This adaptive mixed-use project restores a historic structure and adds a series of new buildings to create a micro-block of housing and retail. Inspired by the historic mission plaza and yard landscapes, the project creates strong spatial relationship between structures and open spaces to become vibrant social spaces. Also outward reaching, the passageways and plazas seamlessly connect to the adjacent walkable community, creating a new neighborhood attractor and public space for the neighborhood.
Columbia Square is a 668,000 SF mixed-use urban campus in the heart of Hollywood. The campus is centered around the renovation of a 1938 CBS studio designed by William Lescaze, famous for recording artists such as Lucille Ball to Neil Young. By adding new structures to this rich historic site, an urban village emerges comprised of three new buildings, providing office, retail, hotel and apartments. Stiching together the whole campus is a block-long linear landscape designed to reference the nearby Hollywood Hills. This canyon moment creates zones for outdoor workspaces, gathering areas such as the Studio Steps bleacher and civic public spaces such as Sunset Plaza on Sunset Blvd.
Tony Paradowski and Christopher Torres led the landscape design effort through all phases of design for Columbia Square while at Rios Clementi Hale Studios.
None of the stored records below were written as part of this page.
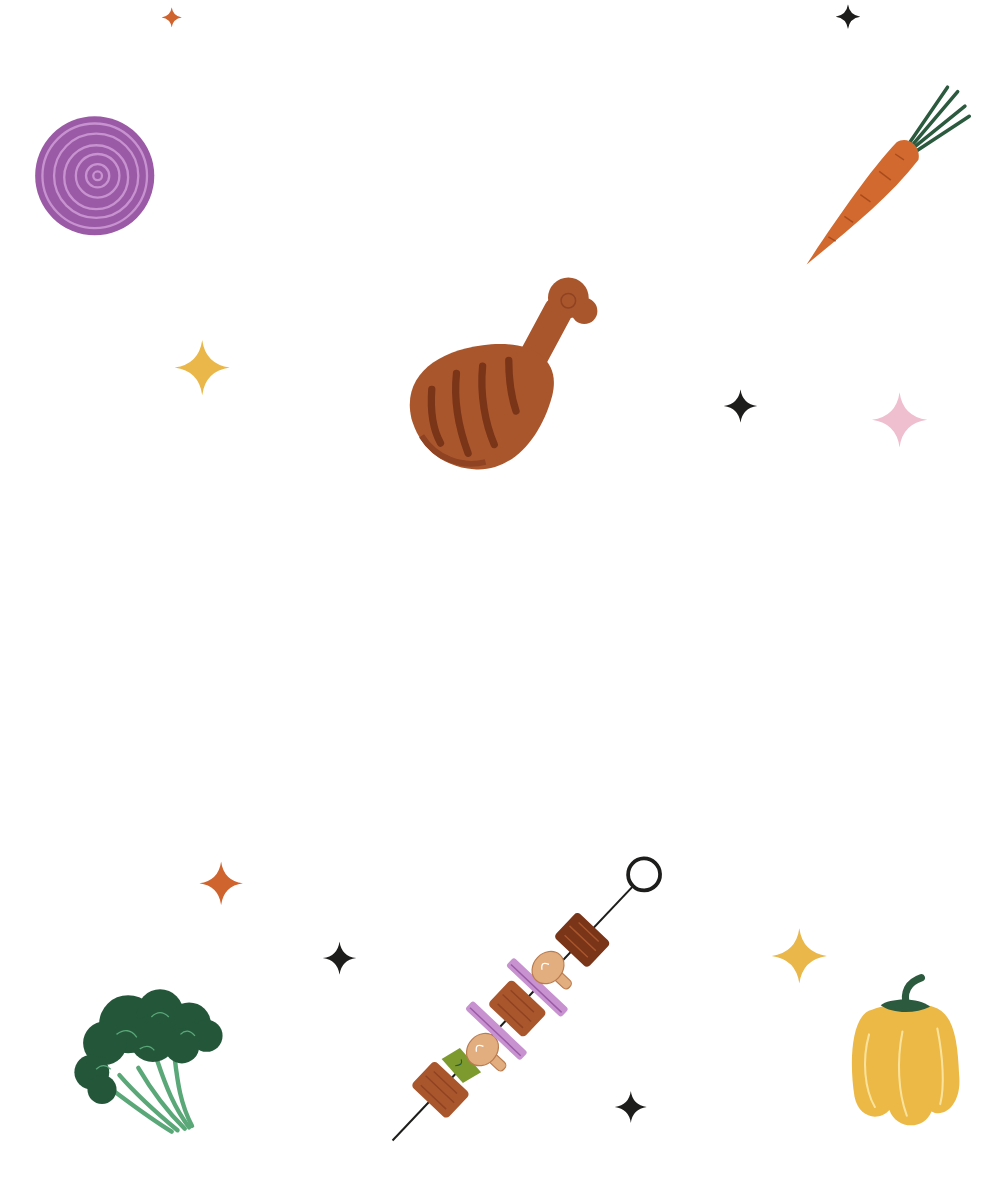
<!DOCTYPE html>
<html lang="en">
<head>
<meta charset="utf-8">
<title>Grill Garden</title>
<style>
:root{
  --paper:#ffffff;
  --ink:#1d1d1b;
  --spark-orange:#d0642e;
  --spark-yellow:#eab84a;
  --spark-pink:#f0bfcf;
  --onion:#9a5aa6;
  --onion-ring:#c792cf;
  --carrot:#d2692e;
  --carrot-line:#a84b1c;
  --leaf:#2b5a3e;
  --meat:#a9562d;
  --meat-dark:#7a3418;
  --meat-shade:#8f4322;
  --mushroom:#e2ad7f;
  --mushroom-line:#b97b4f;
  --pepper-green:#7d9a2f;
  --broccoli:#24573a;
  --broccoli-stem:#5aa778;
  --yellow-pepper:#ecb947;
  --yellow-line:#fbe39c;
}
html,body{margin:0;padding:0;overflow:hidden;background:var(--paper);}
.canvas{display:block;width:1003px;height:1200px;}
</style>
</head>
<body>
<svg class="canvas" viewBox="0 0 690 826" width="1003" height="1200" role="img" aria-label="Scattered grill food illustrations with sparkles">
  <defs>
    <symbol id="sparkle" viewBox="-1 -1 2 2">
      <path d="M0-1Q0.12-0.12 1 0Q0.12 0.12 0 1Q-0.12 0.12-1 0Q-0.12-0.12 0-1Z"/>
    </symbol>
    <g id="meat-cube">
      <rect x="-12" y="-17" width="24" height="34" rx="3" fill="var(--meat)"/>
      <path d="M-7-12v24M0-14v27M6-12v22" stroke="var(--meat-shade)" stroke-width="1" fill="none"/>
    </g>
    <g id="mushroom-slice">
      <rect x="-3" y="4" width="7" height="16" rx="3" fill="var(--mushroom)" stroke="var(--mushroom-line)" stroke-width="0.8"/>
      <ellipse cx="0" cy="0" rx="12" ry="10" fill="var(--mushroom)" stroke="var(--mushroom-line)" stroke-width="0.8"/>
      <path d="M-4-2q4-5 6 1" stroke="var(--paper)" stroke-width="0.9" fill="none"/>
    </g>
    <g id="onion-slice">
      <rect x="-4" y="-26" width="8" height="52" rx="2" fill="var(--onion-ring)"/>
      <path d="M-1-24v48" stroke="var(--onion)" stroke-width="1"/>
    </g>
  </defs>

  <g class="sparkles">
    <use href="#sparkle" x="111" y="5" width="14" height="14" fill="var(--spark-orange)"/>
    <use href="#sparkle" x="575" y="3" width="17" height="17" fill="var(--ink)"/>
    <use href="#sparkle" x="120" y="234" width="38" height="38" fill="var(--spark-yellow)"/>
    <use href="#sparkle" x="498" y="268" width="23" height="23" fill="var(--ink)"/>
    <use href="#sparkle" x="600" y="269" width="38" height="40" fill="var(--spark-pink)"/>
    <use href="#sparkle" x="137" y="593" width="30" height="30" fill="var(--spark-orange)"/>
    <use href="#sparkle" x="222" y="648" width="23" height="23" fill="var(--ink)"/>
    <use href="#sparkle" x="531" y="638" width="38" height="40" fill="var(--spark-yellow)"/>
    <use href="#sparkle" x="423" y="751" width="22" height="22" fill="var(--ink)"/>
  </g>

  <g class="red-onion">
    <circle cx="65" cy="121" r="41" fill="var(--onion)"/>
    <g fill="none" stroke="var(--onion-ring)" stroke-width="1.6">
      <circle cx="65" cy="121" r="36"/>
      <circle cx="66" cy="121" r="29"/>
      <circle cx="66" cy="122" r="22"/>
      <circle cx="67" cy="121" r="15"/>
      <circle cx="67" cy="121" r="8"/>
      <circle cx="67" cy="121" r="3"/>
    </g>
  </g>

  <g class="carrot">
    <g stroke="var(--leaf)" stroke-width="2.4" fill="none" stroke-linecap="round">
      <path d="M624 101L652 60"/>
      <path d="M627 103L664 73"/>
      <path d="M626 102L659 63"/>
      <path d="M629 105L667 80"/>
    </g>
    <path d="M555 182C575 152 598 118 617 98C624 93 634 100 632 110C612 136 582 160 555 182Z" fill="var(--carrot)"/>
    <g stroke="var(--carrot-line)" stroke-width="1" fill="none">
      <path d="M605 118l8 6M592 134l7 5M581 149l6 4M570 163l5 3M616 106l6 4"/>
    </g>
  </g>

  <g class="drumstick">
    <path d="M355 268L384 214" stroke="var(--meat)" stroke-width="20" stroke-linecap="round"/>
    <circle cx="391" cy="205" r="14" fill="var(--meat)"/>
    <circle cx="402" cy="214" r="9" fill="var(--meat)"/>
    <circle cx="391" cy="207" r="5" fill="none" stroke="var(--meat-shade)" stroke-width="1"/>
    <path d="M283 288C276 258 302 240 338 237C366 235 386 247 380 272C372 302 352 325 326 323C302 321 288 306 283 288Z" fill="var(--meat)"/>
    <path d="M290 300C300 316 318 322 334 318" stroke="var(--meat-shade)" stroke-width="4" fill="none"/>
    <g stroke="var(--meat-dark)" stroke-width="5" stroke-linecap="round" fill="none">
      <path d="M297 268C296 282 298 296 303 305"/>
      <path d="M314 257C312 276 316 296 322 312"/>
      <path d="M332 252C330 272 334 292 340 306"/>
      <path d="M350 248C350 262 352 274 355 283"/>
    </g>
  </g>

  <g class="kebab" transform="translate(270 785) rotate(-46.6)">
    <line x1="0" y1="0" x2="240" y2="0" stroke="var(--ink)" stroke-width="1.4"/>
    <circle cx="252" cy="0" r="11" fill="none" stroke="var(--ink)" stroke-width="2.6"/>
    <use href="#meat-cube" x="48" y="0"/>
    <g transform="translate(70 0)">
      <path d="M-6-14L8-10L6 12L-8 8Z" fill="var(--pepper-green)"/>
      <path d="M-3-4q4 4 6 0" stroke="var(--leaf)" stroke-width="0.8" fill="none"/>
    </g>
    <use href="#mushroom-slice" x="88" y="2"/>
    <use href="#onion-slice" x="104" y="0"/>
    <use href="#meat-cube" x="125" y="0"/>
    <use href="#onion-slice" x="145" y="0"/>
    <use href="#mushroom-slice" x="160" y="-4"/>
    <g transform="translate(190 0)">
      <rect x="-12" y="-16" width="24" height="32" rx="3" fill="var(--meat-dark)"/>
      <path d="M-6-11v22M1-13v25M7-10v19" stroke="var(--meat)" stroke-width="1"/>
    </g>
  </g>

  <g class="broccoli">
    <g stroke="var(--broccoli-stem)" stroke-width="3" stroke-linecap="round" fill="none">
      <path d="M82 740C95 755 110 768 122 778"/>
      <path d="M95 735C105 752 115 765 127 777"/>
      <path d="M108 730C114 748 120 763 130 776"/>
      <path d="M120 728C122 745 124 760 132 775"/>
      <path d="M70 745C85 756 100 768 118 779"/>
    </g>
    <g fill="var(--broccoli)">
      <circle cx="88" cy="705" r="20"/>
      <circle cx="110" cy="697" r="16"/>
      <circle cx="130" cy="705" r="15"/>
      <circle cx="142" cy="713" r="11"/>
      <circle cx="72" cy="718" r="15"/>
      <circle cx="63" cy="738" r="12"/>
      <circle cx="70" cy="750" r="10"/>
      <circle cx="105" cy="715" r="16"/>
      <circle cx="125" cy="720" r="12"/>
    </g>
    <g stroke="var(--broccoli-stem)" stroke-width="0.9" fill="none">
      <path d="M80 712q8-6 14 2M104 700q6-6 12 0M124 712q5-5 10 1M66 736q5-5 10 0M96 722q6-4 10 1"/>
    </g>
  </g>

  <g class="yellow-pepper">
    <path d="M624 693C621 683 625 676 634 673" stroke="var(--leaf)" stroke-width="5" fill="none" stroke-linecap="round"/>
    <path d="M600 695C586 698 584 730 588 755C591 770 605 772 612 764C617 778 636 778 641 765C650 770 662 760 660 740C659 715 656 697 642 693C632 689 612 690 600 695Z" fill="var(--yellow-pepper)"/>
    <path d="M606 692C612 687 632 686 640 693C630 698 614 698 606 692Z" fill="var(--leaf)"/>
    <g stroke="var(--yellow-line)" stroke-width="1.4" fill="none" stroke-linecap="round">
      <path d="M598 712C593 730 595 750 602 762"/>
      <path d="M621 710C617 730 618 752 624 768"/>
      <path d="M645 708C649 728 650 748 647 760"/>
    </g>
  </g>
</svg>
</body>
</html>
This adaptive re-use project converts a historic structure to 60+ units of housing in addition to retail space. Starting from the streetscape, reaching up towards private balconies and finally on the roof deck, the landscape creates a distinct strata of landscape experiences. These layers are inspired by the rich history, everyday landscapes and vibrant ecologies of the neighborhood and region.
This historic hillside residence originally designed by Richard Neutra in the 1930’s is being carefully and meticulously restored inside and out. Although the site is extremely tight and steeply graded, the design of the landscape provides a simple and complete integration of the home with its surrounding context. Along with the wide terraces of each floor, small outdoor areas allow for the ease of southern California living and panoramic views of the hills.
Grand Park’s design creates a distinctive, interconnected and inviting civic space for the County of Los Angeles. Inspired by the diversity of the people of that settled our great City of Los Angeles, the design of the 12 acre urban park creates a diverse set of open spaces that allow for a variety of programs that celebrate the unique qualities of our city. Intended as the “backyard” for the city, Grand Park’s gardens and opens spaces celebrate our Mediterranean climate and the many plant varieties and peoples that we have come to call our own.
Transforming the original design of the Civic Mall, the design of Grand Park creates an accessible urban open space connecting the four blocks of the park with it’s 92 feet of grade change to the surrounding downtown communities and the County of Los Angeles as a whole.
Grand Park is the “Park for Everyone” as decried in 26 languages on the entry markers welcoming all.
Tony Paradowski led the landscape design effort through all phases of design and construction for Grand Park while a Senior Associate at Rios Clementi Hale Studios.
Partner Chris Torres co-curated the summer 2017 edition of the LA Forum for Architecture and Urban Design newsletter on public space in Los Angeles. The project pulls together city leaders, designers and artists to re-think the notion of public space in Los Angeles and build a road map towards a more equitable city.